SARIYSKA M., GARGOVA S., KOLEVA L., ANGELOV A.: Aspergillus niger phytase: purification and characterization. Biotechnol.Bio-
technol.Eq. 19, 98–106 (2005).
SHIMIZU M.: Purification and characterization of phytase and acid phosphatase produced by Aspergillus oryzae K1. Biosci.Biotech.
Biochem. 57, 1364–1365 (1993).
TOO K., KAMASAKA H., KUSAKA K., KURIKI T., KOMETANI T., OKADA S.: A novel acid phosphatase from Aspergillus niger KU-8 that

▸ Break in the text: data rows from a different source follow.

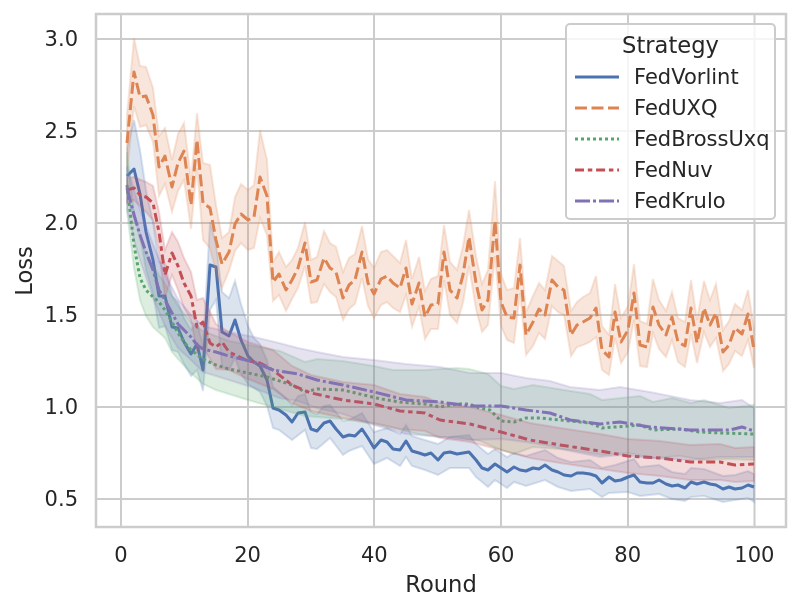
<!DOCTYPE html>
<html lang="en">
<head>
<meta charset="utf-8">
<title>Loss per round by strategy</title>
<style>
:root {
  --blue: #4c72b0;
  --orange: #dd8452;
  --green: #55a868;
  --red: #c44e52;
  --purple: #8172b3;
  --grid: #cccccc;
  --ink: #262626;
}
* { box-sizing: border-box; margin: 0; padding: 0; }
body { width: 801px; height: 611px; overflow: hidden; background: #fff; }
.chart {
  position: relative; width: 801px; height: 611px; overflow: hidden;
  color: var(--ink); font: 21px/30px "DejaVu Sans", sans-serif; white-space: nowrap;
}
.plot { position: absolute; inset: 0; display: block; }
.grid { fill: none; stroke: var(--grid); stroke-width: 2; }
.frame { fill: none; stroke: var(--grid); stroke-width: 2.5; }
.line { fill: none; stroke: currentColor; stroke-width: 3; stroke-linejoin: round; }
.band { fill: currentColor; fill-opacity: .2; stroke: currentColor; stroke-opacity: .2; stroke-width: 2; }
.blue { color: var(--blue); }
.orange { color: var(--orange); }
.green { color: var(--green); }
.red { color: var(--red); }
.purple { color: var(--purple); }
.orange .line { stroke-dasharray: 12 4.5; }
.green .line { stroke-dasharray: 3 3; }
.red .line { stroke-dasharray: 9 3.8 4.5 3.8; }
.purple .line { stroke-dasharray: 15 3 3 3; }
.y-ticks {
  position: absolute; left: 0; top: -7px; width: 78px; list-style: none;
  display: grid; grid-auto-rows: 92px; align-items: center; justify-items: end;
}
.x-ticks {
  position: absolute; left: 57.6px; top: 540px; width: 760.2px; list-style: none;
  display: grid; grid-template-columns: repeat(6, 126.7px); justify-items: center;
}
.axis-title { position: absolute; font-size: 22.6px; }
.x-title { left: 96px; width: 690px; top: 569px; text-align: center; }
.y-title { left: 24px; top: 271px; transform: translate(-50%, -50%) rotate(-90deg); }
.legend {
  position: absolute; left: 565px; top: 23px; width: 211px; height: 197px; padding: 4px 8px 0;
  background: rgba(255, 255, 255, .8); border: 2px solid var(--grid); border-radius: 5px;
}
.legend h2 { font-size: 22.6px; font-weight: 400; line-height: 32px; text-align: center; }
.legend ul { list-style: none; }
.legend li { display: flex; align-items: center; gap: 15px; height: 31.2px; }
.legend svg { flex: none; width: 44px; height: 4px; }
.legend span { color: var(--ink); }
</style>
</head>
<body>
<main class="chart">
<svg class="plot" width="801" height="611" viewBox="0 0 801 611" role="img" aria-label="Line chart of loss over 100 rounds for five strategies">
  <path class="grid" d="M121 14V527M248 14V527M374 14V527M501 14V527M628 14V527M754.5 14V527M96 39H786M96 131H786M96 223H786M96 315H786M96 407H786M96 499H786"/>
  <g class="blue">
    <polygon class="band" points="127,148 134,120 140,150 146,190 153,222 159,262 165,264 172,296 178,302 184,318 191,330 197,322 203,346 210,222 216,244 222,292 229,298 235,281 241,304 248,326 254,338 260,344 267,360 273,387 279,392 286,398 292,405 298,396 305,394 311,412 317,414 324,406 330,405 343,421 349,420 362,413 374,432 387,428 400,434 406,425 412,436 425,440 438,444 450,437 469,435 476,444 488,454 495,449 507,457 514,453 526,456 545,450 558,458 571,462 590,460 602,468 615,465 634,459 640,467 659,465 672,472 685,474 691,468 704,469 723,476 735,475 748,471 754,474 754,502 748,498 735,500 723,502 704,496 691,497 685,501 672,499 659,494 640,496 628,492 609,493 602,497 590,489 571,491 558,487 545,480 526,486 514,482 507,488 495,480 488,487 476,477 469,468 450,468 438,475 425,470 412,466 406,457 400,466 387,458 374,464 362,446 349,451 343,455 330,438 317,449 311,448 305,430 292,440 279,430 273,428 267,406 260,392 254,388 248,384 241,374 235,358 229,370 222,367 216,300 210,310 203,391 197,370 191,376 184,364 178,352 172,350 165,326 159,328 153,294 146,270 140,235 134,212 127,202"/>
    <polyline class="line" points="127,176 134,169 140,194 146,232 153,260 159,296 165,296 172,327 178,328 184,342 191,354 197,344 203,370 210,265 216,267 222,332 229,336 235,320 241,340 248,356 254,362 260,366 267,380 273,408 279,410 286,415 292,422 298,413 305,412 311,429 317,431 324,423 330,421 336,429 343,437 349,435 355,436 362,429 368,438 374,448 381,440 387,442 393,449 400,450 406,441 412,451 419,453 425,455 431,453 438,460 444,453 450,452 457,454 463,453 469,452 476,460 482,468 488,470 495,464 501,468 507,472 514,467 520,470 526,471 533,468 539,469 545,465 552,470 558,472 564,475 571,476 577,473 583,473 590,474 596,476 602,483 609,477 615,481 621,480 628,477 634,475 640,482 647,483 653,483 659,480 666,484 672,486 678,485 685,488 691,482 697,484 704,482 710,484 716,485 723,489 729,487 735,489 742,488 748,485 754,487"/>
  </g>
  <g class="orange">
    <polygon class="band" points="127,115 134,38 140,66 146,67 153,88 159,136 165,128 172,160 178,134 184,123 191,180 197,113 203,163 210,165 216,205 222,238 229,232 235,197 241,184 248,190 254,185 260,130 267,160 273,262 279,252 286,267 292,260 298,248 305,222 311,260 317,257 324,231 330,243 336,247 343,272 349,258 355,254 362,226 368,259 374,268 381,252 387,250 393,256 400,263 406,240 412,279 419,257 425,291 431,279 438,276 444,225 450,262 457,270 463,246 469,210 476,256 482,284 488,270 495,181 501,274 507,290 514,288 520,238 526,312 533,296 539,283 545,290 552,256 558,261 564,266 571,311 577,302 583,297 590,293 596,276 602,326 609,335 615,284 621,318 628,306 634,264 640,321 647,324 653,279 659,300 666,311 672,292 678,318 685,322 691,280 697,320 704,281 710,300 716,284 723,330 729,321 735,304 742,310 748,290 754,328 754,368 748,340 742,356 735,351 729,364 723,371 716,338 710,347 704,332 697,363 691,334 685,367 678,362 672,340 666,357 659,349 653,333 647,367 640,366 634,320 628,352 621,363 615,338 609,375 602,370 596,337 590,342 583,345 577,347 571,356 564,315 558,312 552,306 545,339 539,333 533,346 526,355 520,293 514,343 507,340 501,326 495,256 488,325 482,332 476,309 469,266 463,303 457,323 450,315 444,280 438,329 431,329 425,339 419,307 412,327 406,295 400,312 393,308 387,302 381,305 374,318 368,306 362,278 355,304 349,309 343,320 336,297 330,292 324,284 317,302 311,303 305,266 298,288 292,299 286,311 279,295 273,301 267,235 260,218 254,248 248,250 241,243 235,251 229,271 222,288 216,272 210,248 203,240 197,168 191,229 184,180 178,191 172,212 165,184 159,196 153,142 146,125 140,127 134,106 127,172"/>
    <polyline class="line" points="127,143 134,72 140,97 146,96 153,115 159,167 165,156 172,187 178,163 184,151 191,205 197,140 203,203 210,208 216,240 222,264 229,252 235,224 241,214 248,220 254,217 260,177 267,196 273,282 279,274 286,290 292,280 298,268 305,243 311,282 317,280 324,258 330,268 336,272 343,298 349,285 355,280 362,252 368,283 374,294 381,279 387,276 393,283 400,288 406,268 412,304 419,283 425,317 431,305 438,304 444,252 450,290 457,298 463,275 469,237 476,283 482,310 488,300 495,221 501,302 507,317 514,318 520,265 526,335 533,322 539,309 545,315 552,280 558,287 564,290 571,335 577,325 583,322 590,318 596,308 602,350 609,357 615,312 621,342 628,330 634,293 640,345 647,347 653,307 659,325 666,335 672,317 678,342 685,346 691,308 697,343 704,308 710,325 716,313 723,352 729,345 735,328 742,334 748,314 754,350"/>
  </g>
  <g class="green">
    <polygon class="band" points="127,152 134,212 140,240 153,266 165,284 178,306 191,322 203,331 229,341 254,346 280,351 305,362 317,359 343,361 374,366 393,370 425,370 457,368 469,369 488,374 501,386 514,389 533,385 558,389 590,394 602,400 640,396 653,402 672,398 691,403 704,400 729,408 754,405 754,460 729,459 704,460 680,456 653,458 628,453 602,455 571,450 533,447 514,454 501,450 480,441 457,437 440,437 419,434 400,430 374,424 343,419 305,416 280,409 248,400 216,390 203,384 191,373 178,359 172,352 165,338 153,327 146,316 140,300 134,268 127,212"/>
    <polyline class="line" points="127,185 134,245 140,278 146,290 153,297 159,302 165,310 172,322 178,333 184,342 191,350 203,359 216,365 229,369 248,373 267,377 292,385 305,392 317,389 343,390 368,396 381,399 400,402 425,404 440,407 457,404 469,404 480,408 490,410 501,421 514,422 526,418 540,418 560,420 590,423 602,428 628,426 640,425 653,430 680,429 700,432 720,433 754,434"/>
  </g>
  <g class="red">
    <polygon class="band" points="127,178 134,177 146,182 153,186 159,212 165,250 172,232 178,242 184,258 191,272 197,300 203,298 216,324 229,332 248,342 273,350 292,366 311,375 343,382 374,385 400,394 425,397 440,403 470,407 501,415 530,423 560,428 600,434 628,439 660,441 690,445 720,444 735,448 754,447 754,481 735,482 720,480 690,480 660,476 628,473 600,469 560,463 530,458 501,450 470,442 440,438 425,431 400,429 374,423 343,418 311,411 292,403 273,389 248,379 229,370 216,369 203,347 197,352 191,320 184,308 178,290 172,275 165,298 159,252 153,220 146,212 134,200 127,203"/>
    <polyline class="line" points="127,190 134,188 140,195 146,197 153,203 159,232 165,275 172,253 178,266 184,283 191,296 197,327 203,322 210,343 216,347 222,342 229,352 248,361 260,363 273,370 292,385 311,393 343,400 374,404 400,411 425,413 440,420 470,424 501,432 530,440 560,445 600,451 628,456 660,458 690,462 720,462 735,465 754,464"/>
  </g>
  <g class="purple">
    <polygon class="band" points="127,166 134,190 140,210 153,244 165,274 178,299 191,315 203,326 229,332 254,337 279,343 298,348 317,352 343,357 374,360 406,364 440,367 470,373 501,373 526,378 550,381 570,387 600,390 620,387 650,392 690,400 720,403 742,400 754,408 754,457 720,457 690,460 650,458 620,455 600,457 570,451 550,446 526,442 501,439 470,440 440,437 406,434 374,425 343,414 317,408 298,401 279,398 254,388 229,380 203,372 191,360 178,348 165,326 153,298 140,260 134,240 127,210"/>
    <polyline class="line" points="127,188 134,215 140,235 146,252 153,270 159,290 165,300 172,313 178,324 184,330 191,337 197,345 203,349 216,352 229,356 254,362 273,370 298,374 317,380 343,385 374,392 406,400 440,402 470,406 501,406 526,410 550,413 570,420 600,424 620,422 650,427 690,430 730,430 742,427 754,431"/>
  </g>
  <rect class="frame" x="96" y="14" width="690" height="513"/>
</svg>

<ul class="y-ticks"><li>3.0</li><li>2.5</li><li>2.0</li><li>1.5</li><li>1.0</li><li>0.5</li></ul>
<ul class="x-ticks"><li>0</li><li>20</li><li>40</li><li>60</li><li>80</li><li>100</li></ul>
<p class="axis-title y-title">Loss</p>
<p class="axis-title x-title">Round</p>

<section class="legend">
  <h2>Strategy</h2>
  <ul>
    <li class="blue"><svg viewBox="0 0 44 4"><path class="line" d="M0 2H44"/></svg><span>FedVorlint</span></li>
    <li class="orange"><svg viewBox="0 0 44 4"><path class="line" d="M0 2H44"/></svg><span>FedUXQ</span></li>
    <li class="green"><svg viewBox="0 0 44 4"><path class="line" d="M0 2H44"/></svg><span>FedBrossUxq</span></li>
    <li class="red"><svg viewBox="0 0 44 4"><path class="line" d="M0 2H44"/></svg><span>FedNuv</span></li>
    <li class="purple"><svg viewBox="0 0 44 4"><path class="line" d="M0 2H44"/></svg><span>FedKrulo</span></li>
  </ul>
</section>
</main>
</body>
</html>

specifically hydrolyzes C-6 phosphate groups of phosphoryl oligosaccharides. Biosci.Biotechnol.Biochem. 61, 1512–1517
ULLAH A.N.J., CUMMINS B.J.: Purification, N-terminal amino acid sequence and characterization of pH 2.5 optimum acid phosphatase
(EC 220.127.116.11) from Aspergillus ficuum. Prepar.Biochem. 17, 397–422 (1987).
ULLAH A.N.J., GIBSON D.M.: Extracellular phytase (18.104.22.168) from Aspergillus ficuum NRRL 3135: purification and characterization.
Prepar.Biochem. 17, 63–91 (1987).
ULLAH A.N.J., PHILLIPPY B.Q.: Substrate selectivity in Aspergillus ficuum phytase and acid phosphatases using myo-inositol phospha-
tes. Agric.Food Chem. 42, 423–425 (1994).
ULLAH A.H.J., MULLANEY E.M., DISCHINGER N.C.: The complete primary structure elucidation of Aspergillus ficuum (niger), pH 6.0,
optimum acid phosphatase by Edman degradation. Biochem.Biophys.Res.Comm. 203, 182–189 (1994).
VOŘÍŠEK J., KALACHOVÁ L.: Secretion of acid phosphatase in Claviceps purpurea – an ultracytochemical study. Folia Microbiol. 48,
WYSS M., PASAMONTES L., RÉMY R., KOHLER J., KUSZNIR E., GADIENT M., MÜLLER F., VAN LOON A.P.G.M.: Comparison of the
thermostability properties of three acid phosphatases from molds: Aspergillus fumigatus phytase, A. niger phytase and
A. niger pH 2.5 acid phosphatase. Appl.Environ.Microbiol. 64, 4446–4451 (1998).
ŻYŁA K.: Acid phosphatases purified from industrial waste mycelium of Aspergillus niger used to produce citric acid. Acta Biotechnol.
10, 319–327 (1990).
ŻYŁA K.: The role of acid phosphatase activity during enzymic dephosphorylation of phytates by Aspergillus niger phytase. World
J.Microbiol.Biotechnol. 9, 117–119 (1993).